When, not long ago, the New York Times Book Review asked a pool of writers to name the best novel of the last twenty-five years, the results were partly predictable and considerably muddled. Toni Morrison’s Beloved, a tale of slavery and its aftermath, won the most votes. Philip Roth, John Updike, Don DeLillo, and Cormac McCarthy were substantially represented. In an essay musing on the outcome of an exercise seemingly more quixotic than significant, A.O. Scott noted that the choices gave “a rich, if partial and unscientific picture of American literature, a kind of composite self-portrait as interesting perhaps for its blind spots and distortions as for its details.” Or call it flotsam and jetsam.
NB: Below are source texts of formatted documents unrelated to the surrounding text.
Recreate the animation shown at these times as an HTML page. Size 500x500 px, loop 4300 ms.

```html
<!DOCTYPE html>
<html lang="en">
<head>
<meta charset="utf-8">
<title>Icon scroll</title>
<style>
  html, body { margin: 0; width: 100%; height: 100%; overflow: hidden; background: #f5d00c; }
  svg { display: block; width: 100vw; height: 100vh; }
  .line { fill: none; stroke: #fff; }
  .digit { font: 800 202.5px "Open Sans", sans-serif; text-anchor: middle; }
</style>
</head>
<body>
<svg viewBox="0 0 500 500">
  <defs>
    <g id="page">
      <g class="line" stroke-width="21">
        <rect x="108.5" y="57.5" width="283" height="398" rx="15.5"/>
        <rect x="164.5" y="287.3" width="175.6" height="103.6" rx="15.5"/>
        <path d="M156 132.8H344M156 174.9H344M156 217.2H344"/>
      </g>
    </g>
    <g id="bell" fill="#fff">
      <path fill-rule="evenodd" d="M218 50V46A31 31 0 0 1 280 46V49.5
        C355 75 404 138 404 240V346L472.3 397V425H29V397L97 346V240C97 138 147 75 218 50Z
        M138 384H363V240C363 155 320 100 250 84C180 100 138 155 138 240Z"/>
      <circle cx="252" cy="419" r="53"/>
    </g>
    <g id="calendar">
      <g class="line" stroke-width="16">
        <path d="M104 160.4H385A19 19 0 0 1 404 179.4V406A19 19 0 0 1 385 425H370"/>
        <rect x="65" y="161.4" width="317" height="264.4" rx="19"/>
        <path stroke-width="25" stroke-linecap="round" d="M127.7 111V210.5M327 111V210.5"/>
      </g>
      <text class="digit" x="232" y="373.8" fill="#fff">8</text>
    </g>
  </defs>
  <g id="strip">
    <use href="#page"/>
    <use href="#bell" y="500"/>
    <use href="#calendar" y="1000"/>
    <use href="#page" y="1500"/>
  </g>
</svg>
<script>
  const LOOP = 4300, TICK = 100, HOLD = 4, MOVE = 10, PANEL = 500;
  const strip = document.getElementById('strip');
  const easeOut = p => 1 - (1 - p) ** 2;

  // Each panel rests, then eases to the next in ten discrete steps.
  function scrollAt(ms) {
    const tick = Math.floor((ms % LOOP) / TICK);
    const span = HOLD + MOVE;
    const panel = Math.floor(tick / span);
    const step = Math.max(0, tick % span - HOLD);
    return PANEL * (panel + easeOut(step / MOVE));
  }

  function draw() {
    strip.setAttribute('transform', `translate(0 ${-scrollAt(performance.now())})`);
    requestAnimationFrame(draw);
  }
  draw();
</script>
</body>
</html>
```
You could not tell, from the novels that floated to the top, and from those bubbling vigorously below, anything more than that they were all written in varieties of the American language. You could not tell what, taken all together, they intimated in the larger sense — the tone of their time. A quarter-century encompasses a generation, and a generation does have a composite feel to it. But here nothing was composite, nothing joined these disparate writers to one another — only the catchall of the question itself, dipping like a fishing net and picking up what was closest to the surface, or had already prominently surfaced. All these novels had been abundantly reviewed — piecemeal. No reviewer had thought to set Beloved beside Philip Roth’s The Plot Against America (both are political novels historically disguised) to catch the cross-reverberations. No reviewer had thought to investigate the possibly intermarried lineage of any of these works: what, for instance, has Nick in DeLillo’s Underworld absorbed from the Nick of Fitzgerald’s The Great Gatsby? The novels that rose up to meet the Book Review‘s inquiry had never been suspect of being linked, whether horizontally or vertically. It was as if each one was a wolf-child reared beyond the commonality of a civilization; as if there was no recognizable thread of literary inheritance that could bind, say, Mark Helprin to Raymond Carver. Or if there was, no one cared to look for it. Nothing was indebted to nothing.